Nan Russell

Feb 3, 2014

The Choice

The Choice

An early morning business trip put me and my husband on a 4:00 a.m. shuttle ride from a Portland, Oregon area hotel to the airport. I'm not a morning person so early chit-chat is typically not my norm, but the bus driver was a friendly guy and we were the only people on his bus, so talk of weather and the early hour prevailed.

When I asked about him pulling the middle of the night shift, he told me he started at 3:30 a.m. and ended at 2:00 p.m., this was his first week on a new job, and he commuted 50 minutes from the Mt. Hood area. "Ouch," I said. "Guess that affects your sleep."

Expecting the typical grumbling, his response surprised me. "No one said I had to do this," he stated matter-of-factly.

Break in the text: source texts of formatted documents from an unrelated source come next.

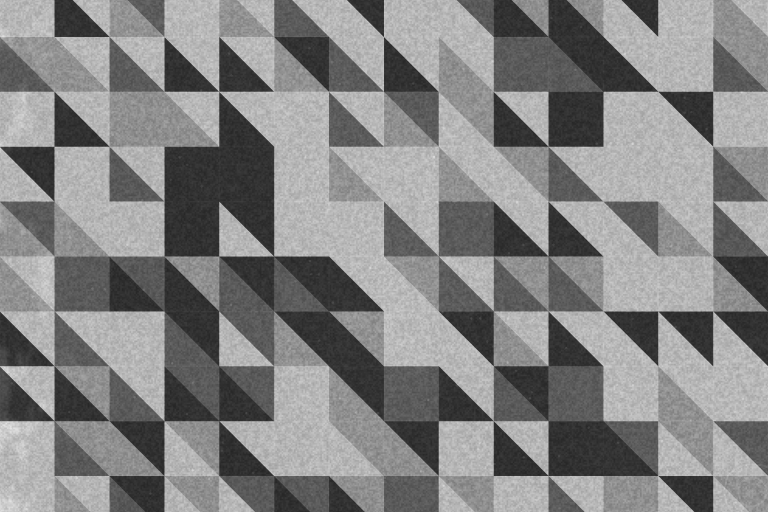
Give the GLSL for this pattern, as a WebGL 2 fragment shader.

```glsl
#version 300 es
precision highp float;
// Grid of squares split by falling diagonals into random grey triangles, printed on worn, grainy paper.

uniform vec2 u_resolution;
out vec4 outColor;

const float CELL = 0.1072;                 // square side, in canvas heights
const vec2 GRID_SHIFT = vec2(0.005, 0.345); // rows are cut at top and bottom
const float LIGHT = 0.715;
const float MID = 0.565;
const float DARK = 0.355;
const float BLACK = 0.195;

float hash(vec2 p, float seed) {
    vec3 q = fract(vec3(p.xyx) * vec3(0.1031, 0.1030, 0.0973) + seed * 0.137);
    q += dot(q, q.yzx + 33.33);
    return fract((q.x + q.y) * q.z);
}

float valueNoise(vec2 p, float seed) {
    vec2 i = floor(p);
    vec2 f = fract(p);
    f = f * f * (3.0 - 2.0 * f);
    float low = mix(hash(i, seed), hash(i + vec2(1, 0), seed), f.x);
    float high = mix(hash(i + vec2(0, 1), seed), hash(i + vec2(1, 1), seed), f.x);
    return mix(low, high, f.y);
}

float fbm(vec2 p, float seed) {
    float sum = 0.0;
    float weight = 0.5;
    for (int i = 0; i < 4; i++) {
        sum += weight * valueNoise(p, seed + float(i));
        p *= 2.1;
        weight *= 0.5;
    }
    return sum;
}

// Tone of the triangle under a grid point; lower-left halves are black more often
float triangleTone(vec2 g) {
    vec2 f = fract(g);
    float upper = step(1.0, f.x + f.y);
    float pick = hash(floor(g) + 17.0, 3.0 + 5.0 * upper);
    float blackShare = mix(0.27, 0.16, upper);
    if (pick < blackShare) return BLACK;
    if (pick < blackShare + 0.20) return DARK;
    if (pick < blackShare + 0.37) return MID;
    return LIGHT;
}

// Average of a 4 x 4 block of samples inside one pixel
float smoothTone(vec2 g, float pixel) {
    float sum = 0.0;
    for (int i = 0; i < 16; i++) {
        vec2 offset = (vec2(i % 4, i / 4) - 1.5) / 4.0;
        sum += triangleTone(g + offset * pixel);
    }
    return sum / 16.0;
}

// Hairline seams along the square sides and the diagonals
float seams(vec2 g, float halfWidth, float pixel) {
    vec2 side = 0.5 - abs(fract(g) - 0.5);
    float diagonal = abs(fract(g.x + g.y + 0.5) - 0.5) * 0.7071;
    float square = 1.0 - smoothstep(halfWidth, halfWidth + pixel, min(side.x, side.y));
    float slant = 1.0 - smoothstep(halfWidth, halfWidth + pixel, diagonal);
    return max(square, 0.5 * slant);
}

float grain(vec2 p) {
    float fine = valueNoise(p * 330.0, 21.0) - 0.5;
    float coarse = valueNoise(p * 150.0, 25.0) - 0.5;
    return 0.11 * fine + 0.06 * coarse;
}

// Pale scuffs near the left side and faint curved scratches in the lower right corner
float wear(vec2 p, float width) {
    float edge = 1.0 - smoothstep(0.0, 0.17, p.x);
    float scuff = smoothstep(0.45, 0.7, fbm(p * vec2(22.0, 14.0), 31.0));
    vec2 corner = p - vec2(width - 0.03, 0.04);
    float radius = length(corner) + 0.012 * fbm(p * 20.0, 41.0);
    float arcs = smoothstep(0.82, 1.0, sin(radius * 230.0));
    float near = 1.0 - smoothstep(0.05, 0.11, radius);
    return 0.10 * edge * scuff + 0.05 * arcs * near;
}

// Sparse pale dust spots
float dust(vec2 p) {
    vec2 q = p * 70.0;
    vec2 id = floor(q);
    vec2 center = 0.3 + 0.4 * vec2(hash(id, 51.0), hash(id, 52.0));
    float spot = 1.0 - smoothstep(0.08, 0.24, length(fract(q) - center));
    return spot * step(0.975, hash(id, 53.0));
}

void main() {
    vec2 p = gl_FragCoord.xy / u_resolution.y;
    vec2 g = p / CELL + GRID_SHIFT;
    float pixel = 1.0 / (u_resolution.y * CELL);

    float tone = smoothTone(g, pixel);
    tone += 0.018 * seams(g, 0.004, pixel);
    tone += grain(p) * mix(0.55, 1.0, smoothstep(BLACK, MID, tone));
    tone += 0.03 * (fbm(p * 4.0, 61.0) - 0.47);
    tone += wear(p, u_resolution.x / u_resolution.y) + 0.07 * dust(p);

    outColor = vec4(vec3(clamp(tone, 0.0, 1.0)), 1.0);
}
```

He went on to say he never understood people who complain about their jobs or what they have to do. "Why don't they leave and do something else?" he asked. "I have a choice every day. I choose to work here."

His words stayed with me. At first I thought them reflective of his great attitude. But I've come to think of his words differently, representing his way of orienting in the world. He's right, he does have a choice. And so do I. It's a powerful thought.

I have a choice to exercise today or not; to do a great job at whatever I do today or not; to hug my husband and tell him I love him today or not. I have a choice to play with my granddaughters or stay buried in my gadgets, to smile at a stranger, let a driver into traffic, or stay in touch with family and friends. I have a choice to make someone's life easier or harder, to be kind or inconsiderate, to criticize or encourage.

I have a choice to hold onto what went wrong or grow from mine or other people's mistakes. I have a choice to forgive or withhold forgiveness, to love or hate, to laugh or scowl. I have a choice to embrace the life I have or wish for someone else's.

It's easy to like our choices when things go well. But life can be messy, disappointing, complicated, frustrating, and challenging. What do we see, then? As 19th-century journalist and novelist, Alphonse Karr, wrote, "Some people are always grumbling because roses have thorns. I am thankful that thorns have roses." How do you orient to your world, responsibilities, challenges, and life when you find more thorns than roses?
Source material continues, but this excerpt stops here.